S100B ranks as a new marker of multiple traumas in patients and may accelerate its development by regulating endothelial cell dysfunction.


PMID 25120758

Abstract

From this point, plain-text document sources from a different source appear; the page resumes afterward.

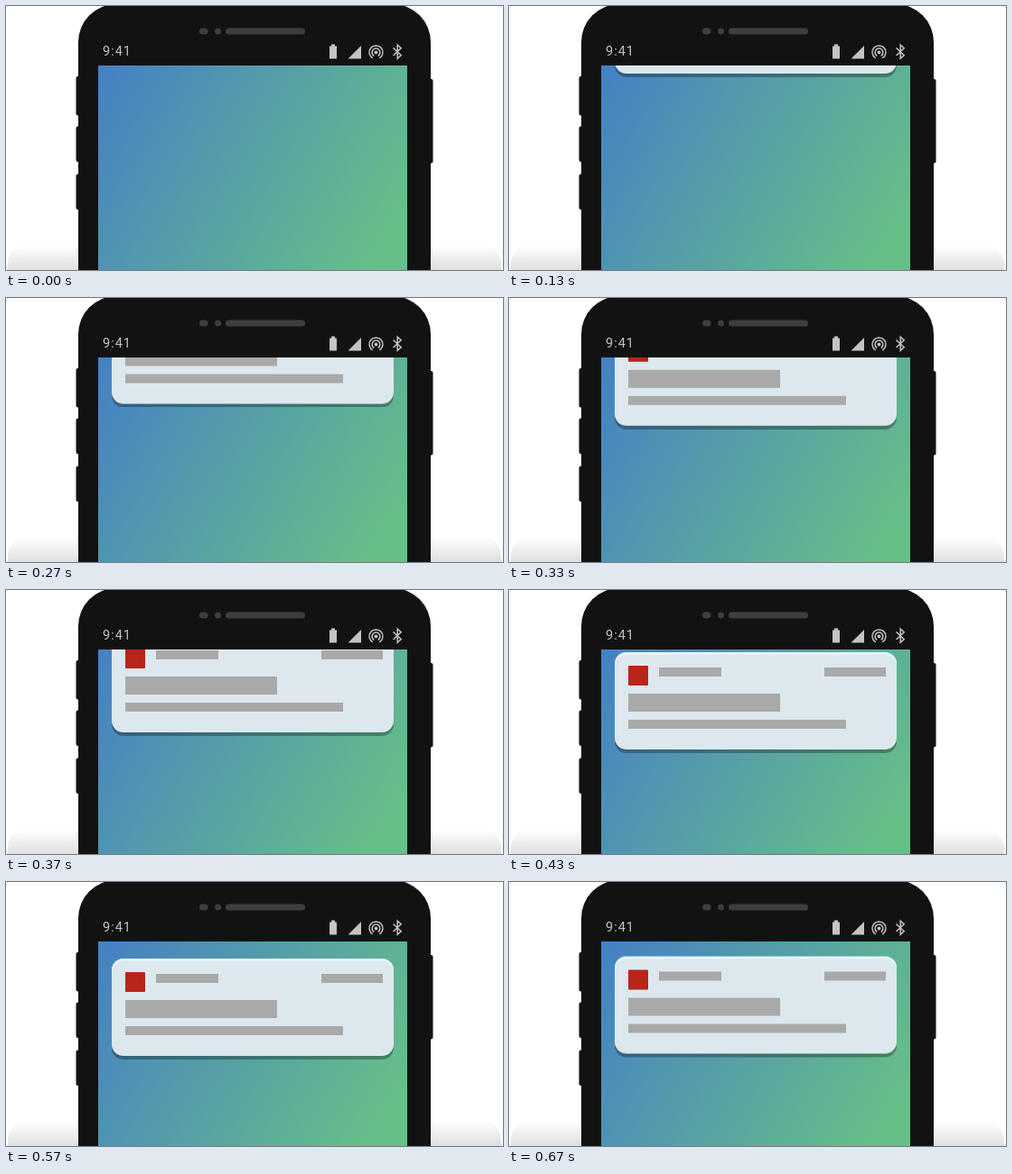
An HTML page that plays this animation: 550x293 px, repeating every 710 ms.

```html
<!DOCTYPE html>
<html lang="en">
<head>
<meta charset="utf-8">
<title>Phone notification</title>
<style>
  html, body { margin: 0; width: 100%; height: 100%; overflow: hidden; background: #fff; }
  .stage { position: relative; width: 550px; height: 293px; overflow: hidden; }
  .stage > * { position: absolute; }
  svg { left: 0; top: 0; }
  .floor {
    left: 2px; top: 266px; width: 546px; height: 60px; border-radius: 20px;
    background: linear-gradient(#fff 0, #dfdfdf 27px);
  }
  .screen {
    left: 101.5px; top: 65.5px; width: 342px; height: 227.5px; overflow: hidden;
    background: linear-gradient(120deg, #4580c5, #66bf87 92%);
  }
  .card {
    position: absolute; left: 15px; top: -65.5px; width: 312px; height: 107.5px;
    border-radius: 13px; background: #dce8ee; will-change: transform;
    box-shadow: inset 0 3px #e6f5fc, 0 4px rgba(0, 0, 0, .3);
  }
  .card i { position: absolute; background: #a9a9a9; height: 10px; }
  .card .app { left: 14.5px; top: 14.5px; width: 22.5px; height: 22px; border-radius: 1px; background: #b92519; }
  .card .name { left: 49px; top: 17px; width: 68.5px; }
  .card .when { left: 231.5px; top: 17px; width: 68.5px; }
  .card .title { left: 14.5px; top: 46px; width: 168.5px; height: 19.5px; }
  .card .body { left: 14.5px; top: 75px; width: 241.5px; }
</style>
</head>
<body>
<div class="stage">
  <div class="floor"></div>
  <svg width="550" height="293" viewBox="0 0 550 293">
    <g fill="#121212">
      <rect x="80" y="-2" width="390" height="360" rx="42"/>
      <rect x="77.5" y="78" width="8" height="43.5" rx="2"/>
      <rect x="77.5" y="133.5" width="8" height="39.5" rx="2"/>
      <rect x="77.5" y="186.500" width="8" height="39.5" rx="2"/>
      <rect x="464" y="81" width="8.500" height="93.5" rx="2"/>
    </g>
    <g fill="#3e3e3e">
      <rect x="214" y="24.500" width="9.500" height="7" rx="3.5"/>
      <circle cx="234.500" cy="28" r="3.500"/>
      <rect x="243" y="24.500" width="88" height="7" rx="3.5"/>
    </g>
    <g fill="#c4c4c4">
      <text x="107" y="55" font-family="Roboto, sans-serif" font-size="14.5" letter-spacing="1">9:41</text>
      <path d="M360 42.500h4v2h1.500q.5 0 .5.5v13q0 .5-.5.5h-7q-.5 0-.5-.5v-13q0-.5.5-.5h1.500zM378.500 58.500h14.500v-14.500z"/>
      <circle cx="409.500" cy="51.500" r="1.900"/>
    </g>
    <g fill="none" stroke="#c4c4c4" stroke-width="1.500">
      <path d="M405.700 57.900A7.500 7.500 0 1 1 413.300 57.900"/>
      <path d="M407.300 55.300A4.400 4.400 0 1 1 411.700 55.300"/>
      <path d="M428.500 46.500L437.200 54.700L433.200 58.300V43.200L437.200 46.800L428.500 55"/>
    </g>
  </svg>
  <div class="screen">
    <div class="card" id="card">
      <i class="app"></i><i class="name"></i><i class="when"></i><i class="title"></i><i class="body"></i>
    </div>
  </div>
</div>
<script>
  const LOOP = 710;
  const FRAME = 100 / 3;
  // [time in ms, top edge of the card]
  const path = [[0, -49], [70, -44.5], [130, -33], [270, 9.5], [370, 50],
                [430, 69], [500, 80.5], [550, 84.8], [600, 84.3], [670, 82.5], [710, 82.5]];
  const card = document.getElementById('card');

  function slope(i) {
    const a = path[Math.max(i - 1, 0)];
    const b = path[Math.min(i + 1, path.length - 1)];
    return (b[1] - a[1]) / (b[0] - a[0]);
  }

  // Cubic Hermite curve through the points
  function cardTop(t) {
    let i = 0;
    while (i < path.length - 2 && t >= path[i + 1][0]) i++;
    const [t0, y0] = path[i], [t1, y1] = path[i + 1];
    const d = t1 - t0, u = (t - t0) / d, v = 1 - u;
    return v * v * ((1 + 2 * u) * y0 + u * d * slope(i))
         + u * u * ((1 + 2 * v) * y1 - v * d * slope(i + 1));
  }

  // Thirty steps a second, on ten-millisecond marks
  function stepTime(t) {
    const mark = n => Math.round(n * FRAME / 10) * 10;
    let n = Math.floor(t / FRAME) + 1;
    while (mark(n) > t) n--;
    return mark(n);
  }

  function draw() {
    const t = stepTime(performance.now() % LOOP);
    const y = t < 70 ? -120 : cardTop(t);
    card.style.transform = `translateY(${y.toFixed(2)}px)`;
    requestAnimationFrame(draw);
  }
  draw();
</script>
</body>
</html>
```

S100 calcium binding protein B (S100B) is recently known as the markers for inflammatory diseases. However, its roles and underlying mechanism on multiple-traumas remain unclearly. In this study, total 123 patients (87 male and 36 female) were enrolled and divided into two group: Injury severity score (ISS) ≥ 16 (n = 69); ISS < 16 (n = 54). ELISA assay confirmed that the circulating S100B levels in multi-trauma were obviously higher than that in healthy volunteers. Additionally, S100B concentrations was associated with injury severity as an obviously higher levels of S100B (2.18 μg/L) in severe trauma group (ISS ≥ 16) than 1.26 μg/L in moderate trauma group (ISS < 16). Furthermore, the average concentration of S100B was 2.91 μg/L (n = 14) in fatal patients and 2.21 μg/L in survivors, suggesting an obvious correlation between S100B and the severity degree of multi-injury. Further analysis confirmed an obvious correlation between S100B levels and sE-selectin, and Von willebrand factor (vWF), both of these are the marker of endothelial cell injury. After transfection with pcDNA3.1-S100B, human umbilical vein endothelial cells (HUVECs) cell apoptotic ratio was dramatically up-regulated, concomitant with the increase in IL-6 and IL-8 levels, suggesting that S100B might regulate the development of polytrauma by mediating endothelial cell dysfunction. Together, these results suggest a potential predictive value of S100B and its underlying mechanism in the pathological process of polytrauma. Therefore, this study will support the potential clinical aspect for the diagnostic and treatment of polytrauma and its complications.